Anyone who has started a bachelor’s programme and anyone starting a bachelor's programme at UT in the 2024-2025 or 2025-2026 academic year will be able to follow the programme in the language in which they started their studies for the entire duration of their studies. Students will, therefore, not face mid-term changes.

International staff will continue to be able to teach at UT, and we will continue to offer the English tracks we currently have. We find it very important at UT that our students have the opportunity to learn and obtain knowledge through interaction with people from all over the world. Our international colleagues also need to be able to deliver UT education programmes while continuing to conduct research and work on innovation. We will continue to invest in the Dutch language abilities of our staff as we already do to enable international colleagues to participate fully in life on the campus and its surroundings.
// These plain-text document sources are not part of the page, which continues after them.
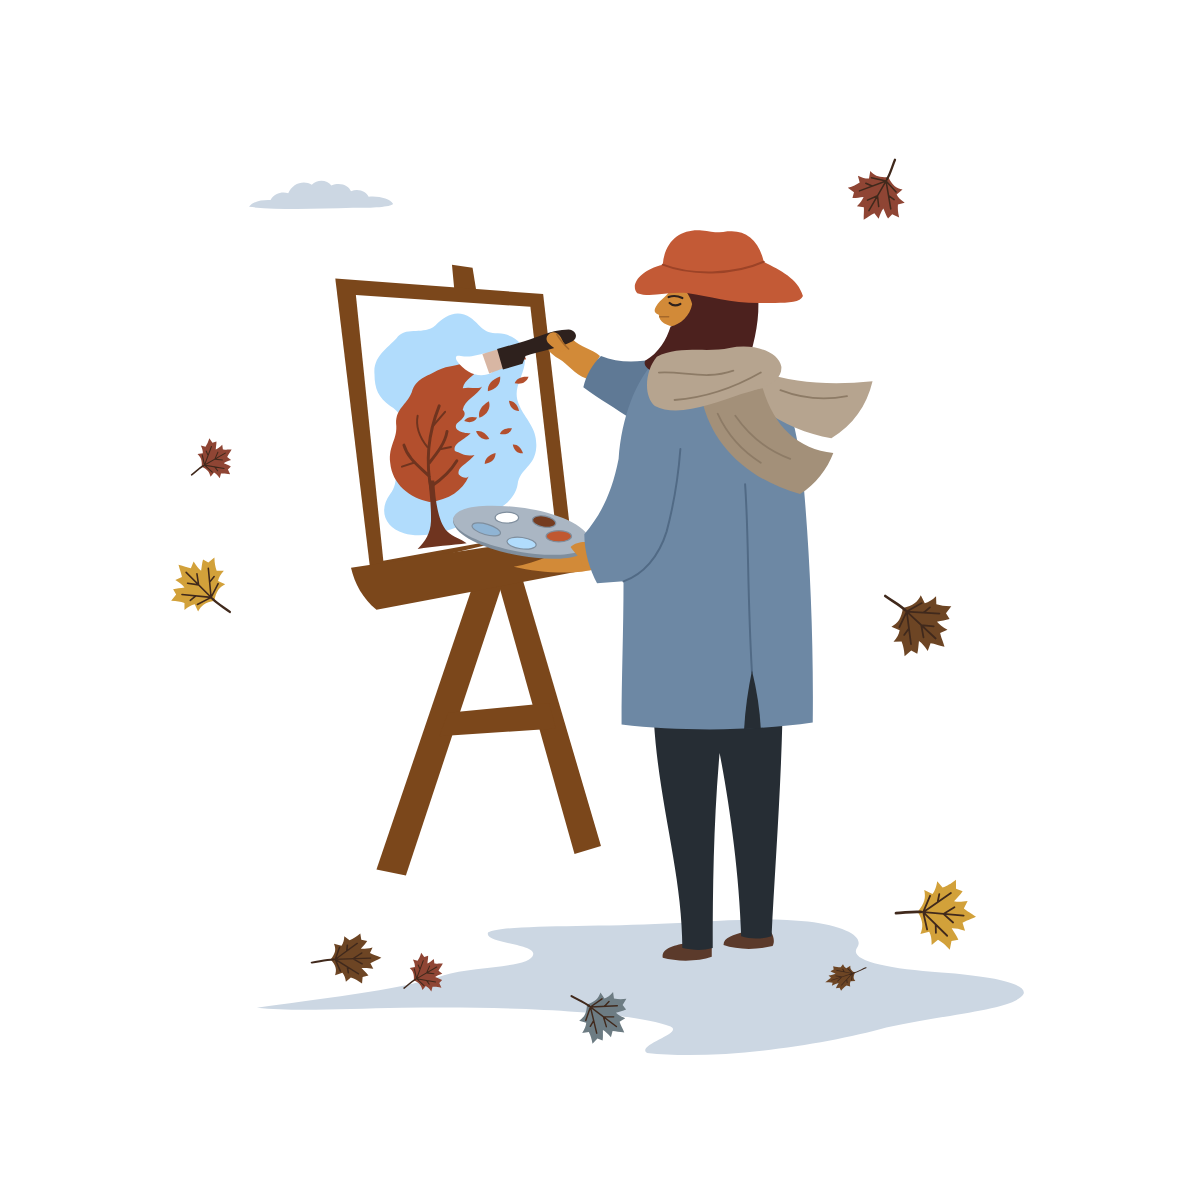
<!DOCTYPE html>
<html lang="en">
<head>
<meta charset="utf-8">
<title>Autumn painter</title>
<style>
:root{
  --paper:#ffffff; --mist:#ccd7e3; --wood:#7b471b; --wood-dark:#6b3c17;
  --sky:#b1dcfc; --foliage:#b34f2d; --trunk:#6f341f;
  --coat:#6d88a4; --coat-shade:#5f7995; --coat-line:#516a85;
  --scarf:#b6a48f; --scarf-shade:#a39079; --scarf-line:#8d7b66;
  --hat:#c35a36; --hat-line:#9c4327; --hair:#4c211e; --skin:#d28a38; --skin-line:#a5682a;
  --trousers:#262d34; --shoe:#5b3a2b; --ink:#2e211d;
  --palette:#aab6c3; --palette-edge:#7f8e9d;
  --leaf-rust:#8f4534; --leaf-gold:#d2a13a; --leaf-brown:#6d4524; --leaf-slate:#6d7c83; --vein:#40291c;
}
html,body{margin:0;padding:0;background:var(--paper);overflow:hidden}
.artboard{display:block;width:1200px;height:1200px;background:var(--paper)}
.vein{fill:none;stroke:var(--vein);stroke-linecap:round;stroke-linejoin:round}
.rust{fill:var(--leaf-rust)} .gold{fill:var(--leaf-gold)} .brown{fill:var(--leaf-brown)} .slate{fill:var(--leaf-slate)}
.line{fill:none;stroke-linecap:round;stroke-linejoin:round}
.wood{fill:var(--wood)} .foliage{fill:var(--foliage)} .skin{fill:var(--skin)}
</style>
</head>
<body>
<svg class="artboard" viewBox="0 0 612 612" role="img" aria-label="A painter in a coat, hat and scarf paints an autumn tree at an easel while leaves fall">
  <defs>
    <g id="maple-leaf">
      <path d="M0-15.500C1.500-13 2-11.500 3.200-9.800L6.600-11.200C6-8.500 5.800-7 6-5.200C7.800-6.500 9-7.600 10.800-8.600L11.600-5.600L15.600-5.200C13.500-3 12.600-1.600 11.600.4L14.200 3C11.500 3.200 10 3.600 8.400 4.600L9.800 8.400C6.500 7.400 4 7.600 0 10.400C-4 7.600-6.500 7.400-9.800 8.400L-8.400 4.600C-10 3.600-11.500 3.200-14.200 3L-11.600.4C-12.600-1.600-13.500-3-15.600-5.200L-11.600-5.600L-10.800-8.600C-9-7.600-7.800-6.500-6-5.200C-5.800-7-6-8.500-6.600-11.200L-3.200-9.800C-2-11.500-1.500-13 0-15.500Z"/>
      <path class="vein" stroke-width="1.200" d="M1.500 20C1 16 0 13 0 9"/>
      <path class="vein" stroke-width=".8" d="M0 9V-10M0 8L9.500-3.500M0 8L-9.500-3.500M0 8L7.500 5.600M0 8L-7.500 5.600M0-1L3.400-5.600M0-1L-3.400-5.600M5 2L8.600 1.600M-5 2L-8.600 1.600"/>
    </g>
    <path id="drift" d="M-4 2.600C-3.400-.6-.6-2.600 4-3C3.400.6.6 2.800-4 2.600Z"/>
  </defs>

  <g id="cloud" fill="var(--mist)">
    <path d="M127 105.500C129 102.500 134 101.800 138 102C140 98.500 144 97.600 147 98.600C149 93.500 155 91.600 159 94.200C162 91.200 167 91.800 169 94.600C174 92.600 178 95 179 97.600C183 95.800 187 98 188 100.400C193 99.800 199 101.400 200.500 104C199 105.600 190 106 180 106C160 106.600 140 107 127 105.500Z"/>
  </g>

  <path id="ground" fill="var(--mist)" d="M131 514C158 510 204 505 226 497.500C242 492.500 271 494 272 486.500C272 481 246 481 249 475.500C256 471.500 300 473 340 471C365 469.600 392 467.600 412 470C432 472.500 441 478 437 483.500C433 490 452 494 480 496C508 498 524 502 522 507C517 515 484 517 452 524C420 533 366 541 330 537C324 533 349 527 342 523.500C322 516 262 513 205 514C176 514.500 150 516 131 514Z"/>

  <g id="easel">
    <path class="wood" d="M230.500 135L241 136.500L243.500 152L232 151Z"/>
    <path class="wood" d="M242 296L257.500 294L207 446.500L192 443.500Z"/>
    <path class="wood" d="M253.500 295L265.500 292L306.500 431.500L293 435.500Z"/>
    <path class="wood" d="M228.500 363.500L280 358.500L283.500 371.500L224 375.500Z"/>
    <path class="wood" d="M171 142L277 150L290.500 268L189 292Z"/>
    <path id="canvas" fill="var(--paper)" d="M181.500 150.500L270.500 156.500L283.500 270L195.500 286Z"/>

    <g id="painting">
      <path fill="var(--sky)" d="M191 191C190 181 199 177 203 171.500C208 166.500 216 171 222 166C227 161 233 157.500 240 162C245 165.500 246 170 254 170C263 170.500 269 176 267.500 186C266 194 261 199 265 207C268 214 274 218 273.500 228C273 238 265 239 264 247C262 258 250 262 240 266C229 271 216 275 206 272C196 269 193 260 199 252C205 244 199 236 204 227C208 219 206 211 199 207C193 203 191 198 191 191Z"/>
      <path class="foliage" d="M219 256C209 254 200 247 199 236C198 227 203 224 202 216C202 208 207 207 210 200C212 193 218 192 223 189C229 186 234 187 238 184C237 188 239 189 244 188C242 192 237 193 236 198C240 197 244 199 246 197C243 202 237 204 236 209C238 211 237 213 233 216C231 219 235 221 240 221C236 225 231 226 232 230C235 231 237 233 242 232C238 237 233 238 234 242C236 244 238 244 239 243C236 250 229 255 219 256Z"/>
      <g fill="none" stroke="var(--trunk)" stroke-linecap="round">
        <path stroke-width="1.500" d="M220 250C217 236 218 222 224 207M219 243C214 238 208 234 206 227M219 236C223 231 227 226 228 220M220 248C226 244 230 240 233 235"/>
        <path stroke-width="1" d="M218 228C214 223 212 217 213 212M211 236L205 238M225 229L230 228M221 217L227 210"/>
      </g>
      <path fill="var(--trunk)" d="M218.500 245L221.500 245C222 256 223.500 266 228 271C231 274 235 275 238 277C231 278 221 278.500 213 280C217 276 219.500 272 219.800 266C220 258 219 251 218.500 245Z"/>
      <g class="foliage">
        <use href="#drift" transform="translate(252 196) rotate(-15)"/>
        <use href="#drift" transform="translate(265 181) rotate(70) scale(.8)"/>
        <use href="#drift" transform="translate(266 194) rotate(10) scale(.8)"/>
        <use href="#drift" transform="translate(247 209) rotate(-25)"/>
        <use href="#drift" transform="translate(262 207) rotate(80) scale(.75)"/>
        <use href="#drift" transform="translate(246 222) rotate(65) scale(.8)"/>
        <use href="#drift" transform="translate(258 220) rotate(10) scale(.7)"/>
        <use href="#drift" transform="translate(240 214) rotate(20) scale(.7)"/>
        <use href="#drift" transform="translate(250 234) rotate(-10) scale(.8)"/>
        <use href="#drift" transform="translate(264 229) rotate(75) scale(.7)"/>
      </g>
    </g>
    <path id="ledge" class="wood" d="M179 289.500L262 277L300 282V290.500L192 311C185 305 181 298 179 289.500Z"/>
  </g>

  <g id="painter">
    <g id="shoes" fill="var(--shoe)">
      <path d="M338 488.500C337 484 343 482 350 481H363V488C356 490.500 345 490.500 338 488.500Z"/>
      <path d="M369 482C369 478 374 477 380 475H393C395 478 395 481 394 482.500C386 484.500 376 484.500 369 482Z"/>
    </g>
    <path id="trousers" fill="var(--trousers)" d="M333.500 368H399C398 408 395 446 393.500 477.500C388 479 383 479 378 477.500C377 445 372 410 367 384C364 418 363.500 452 363.500 483.500C358 485 353 484.500 348 483.500C348 446 336 410 333.500 368Z"/>

    <g id="raised-arm">
      <path class="skin" d="M277.500 172C282 167.500 288 168.500 292 173C296 177 302 178 306 181.500L299 193C293 191 290 186 285 183C281 180.500 277 177 277.500 172Z"/>
      <path fill="var(--coat-shade)" d="M306.500 181.500C315 185 324 185 335 183L340 208L322 214C314 208 306 204 297.500 197.500C299 191 302 186 306.500 181.500Z"/>
      <g id="brush">
        <path fill="var(--paper)" d="M248 180L251 190C245 193 238 191 233 184C232 182 232.500 181 235 181.500C240 182.500 243 181 248 180Z"/>
        <path fill="#d8b6a3" d="M246 180.500L254.500 178L257.500 187.500L249.500 190.500Z"/>
        <path fill="var(--ink)" d="M253.500 178L264 175C272 173 281 168 290 168C294 168.500 295 172 292 174C284 178 275 179 268 181.500L266.500 185.500L256.500 188.500Z"/>
      </g>
      <path class="skin" d="M279 171.500C281 168.500 284 169 286 172L289 178C287 180 284 179 282 177C280 175.500 278 174 279 171.500Z"/>
      <path class="line" stroke="var(--skin-line)" stroke-width=".8" d="M284 170.500C286 174 288 176 290 178"/>
    </g>

    <g id="palette-hand">
      <path class="skin" d="M262 289C274 287 286 281 299 275L304 290C295 293 276 292.500 262 289Z"/>
      <g id="palette">
        <path fill="var(--palette-edge)" d="M231 266C231 259 246 257 262 259C280 260.500 299 268 301 277C301 284 288 286 273 284.500C257 283 233 276 231 266Z"/>
        <path fill="var(--palette)" d="M231 265C232 258 247 257 262 258.500C280 260 299 267 301 275.500C301 282 288 284 273 282.500C257 281 232 274 231 265Z"/>
        <g stroke="var(--palette-edge)" stroke-width=".6">
          <ellipse cx="258.500" cy="264" rx="6" ry="2.800" fill="#fff"/>
          <ellipse cx="277.500" cy="266" rx="6" ry="2.800" transform="rotate(10 277.500 266)" fill="#753c20"/>
          <ellipse cx="248" cy="270" rx="7.500" ry="2.700" transform="rotate(16 248 270)" fill="#8fb4d4"/>
          <ellipse cx="266" cy="277" rx="7.500" ry="2.900" transform="rotate(8 266 277)" fill="#b1dcfc"/>
          <ellipse cx="285" cy="273.500" rx="6.500" ry="2.900" fill="#c05830"/>
        </g>
      </g>
      <path class="skin" d="M291 279C294 276 299 276 302 277L304 290L297 288.500C296 284 293 282 291 279Z"/>
    </g>

    <g id="coat">
      <path fill="var(--coat)" d="M335 183C324 194 317 213 315.500 234C312 252 306 263 298 272.500C298 282 301 291 304.500 297.500L318 296.500C318 322 317 346 317 369.500C347 373 383 373 414.500 368.500C415 326 413 284 410 249C407 219 401 193 387 181Z"/>
      <path class="line" stroke="var(--coat-line)" stroke-width="1" d="M318 296.500C328 293 336 284 340 271C344 256 346 242 347 229M380 247C382 276 381 300 383.500 343"/>
      <path fill="var(--trousers)" d="M383.500 342C386 352 387.500 362 388 371.500L379.500 371.800C380 362 381.500 352 383.500 342Z"/>
    </g>

    <g id="head">
      <path class="skin" d="M342 147C341 151 337 152 334.500 156.500C333 159 334.500 160 336 160.500C336 164 340 166.500 345 166.500C352 166 356 160 356 148Z"/>
      <path class="line" stroke="var(--ink)" stroke-width="1.100" d="M341.500 154.500C343 156 345 156 347 155M341 151.500C343.500 150.500 346 151 348 152"/>
      <path class="line" stroke="var(--skin-line)" stroke-width=".8" d="M336.500 161.500H341"/>
      <path fill="var(--hair)" d="M348 146H386C388 158 386 169 383 180C370 186 345 184 335 190C330 189 328 186 329 184C336 180 340 173 342 166.500C347 165.500 352 161 353 155C352 151 350 149 348 146Z"/>
    </g>

    <g id="scarf">
      <path fill="var(--scarf)" d="M382 187C400 195 421 197 445 194.500C442 207 435 217 424 223.500C409 221 394 214 382 203Z"/>
      <path fill="var(--scarf-shade)" d="M358 204C363 226 380 244 408 252C416 247 422 239 425 231C407 229 395 218 389 198Z"/>
      <path fill="var(--scarf)" d="M335 182C346 176 362 180 372 177.500C384 175 397 179 398.500 187C399 196 387 198 378 201C364 206 345 213 334 207C328 202 329 189 335 182Z"/>
      <path class="line" stroke="var(--scarf-line)" stroke-width=".9" d="M336 190C348 189 360 194 374 189M344 204C358 203 374 198 388 190M398 199C411 204 422 204 432 202M375 212C382 222 392 230 403 234M366 211C372 224 380 231 388 236"/>
    </g>

    <g id="hat">
      <path fill="var(--hat)" d="M338 135C339 122 348 116.500 358 117.500C363 118 366 119 371 118C380 117 387 122 389.500 133.500C398 138 407 142 409.500 151C408 155 399 154.500 390 154.500C374 155 362 151 351 149.500C341 148.500 332 152 325 149.500C321 145 327 137.500 338 135Z"/>
      <path class="line" stroke="var(--hat-line)" stroke-width="1" d="M338 135C352 140.500 374 140.500 389.500 133.500"/>
    </g>
  </g>

  <g id="falling-leaves">
    <use href="#maple-leaf" class="rust" transform="translate(448 99) rotate(210) scale(.97)"/>
    <use href="#maple-leaf" class="rust" transform="translate(109 234.500) rotate(60) scale(.68)"/>
    <use href="#maple-leaf" class="gold" transform="translate(102 299) rotate(-45) scale(1)"/>
    <use href="#maple-leaf" class="brown" transform="translate(469 318) rotate(133) scale(1.120)"/>
    <use href="#maple-leaf" class="gold" transform="translate(480 466) rotate(95) scale(1.150)"/>
    <use href="#maple-leaf" class="brown" transform="translate(179 489) rotate(88) scale(.82 1)"/>
    <use href="#maple-leaf" class="rust" transform="translate(217 496.500) rotate(60) scale(.66)"/>
    <use href="#maple-leaf" class="slate" transform="translate(307 518) rotate(127) scale(.92)"/>
    <use href="#maple-leaf" class="brown" transform="translate(430 498) rotate(252) scale(.42 .62)"/>
  </g>
</svg>
</body>
</html>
International students and staff will remain welcome

We consider it important to emphasise that international students and staff will continue to be welcome at the university as they are a valuable and essential part of our academic community. Furthermore, the influx of global talent is of great importance for the labour market: there is a great need for highly qualified personnel, both in the region and in the sectors for which UT educates, such as natural sciences, ICT and engineering and the interfaces between natural and engineering sciences and behavioural sciences.

We actively encourage international students and staff to learn Dutch, for example, by taking advantage of the UT Language Centre (UTLC) offer. Learning Dutch helps them feel at home in Enschede and the Netherlands, makes optimal use of all facilities and opportunities, establishes social contacts, and helps them gain a better understanding of what the Dutch labour market has to offer.

All information regarding the internationalisation debate is available on our topic page.

L.P.W. van der Velde MSc (Laurens)
Spokesperson Executive Board (EB)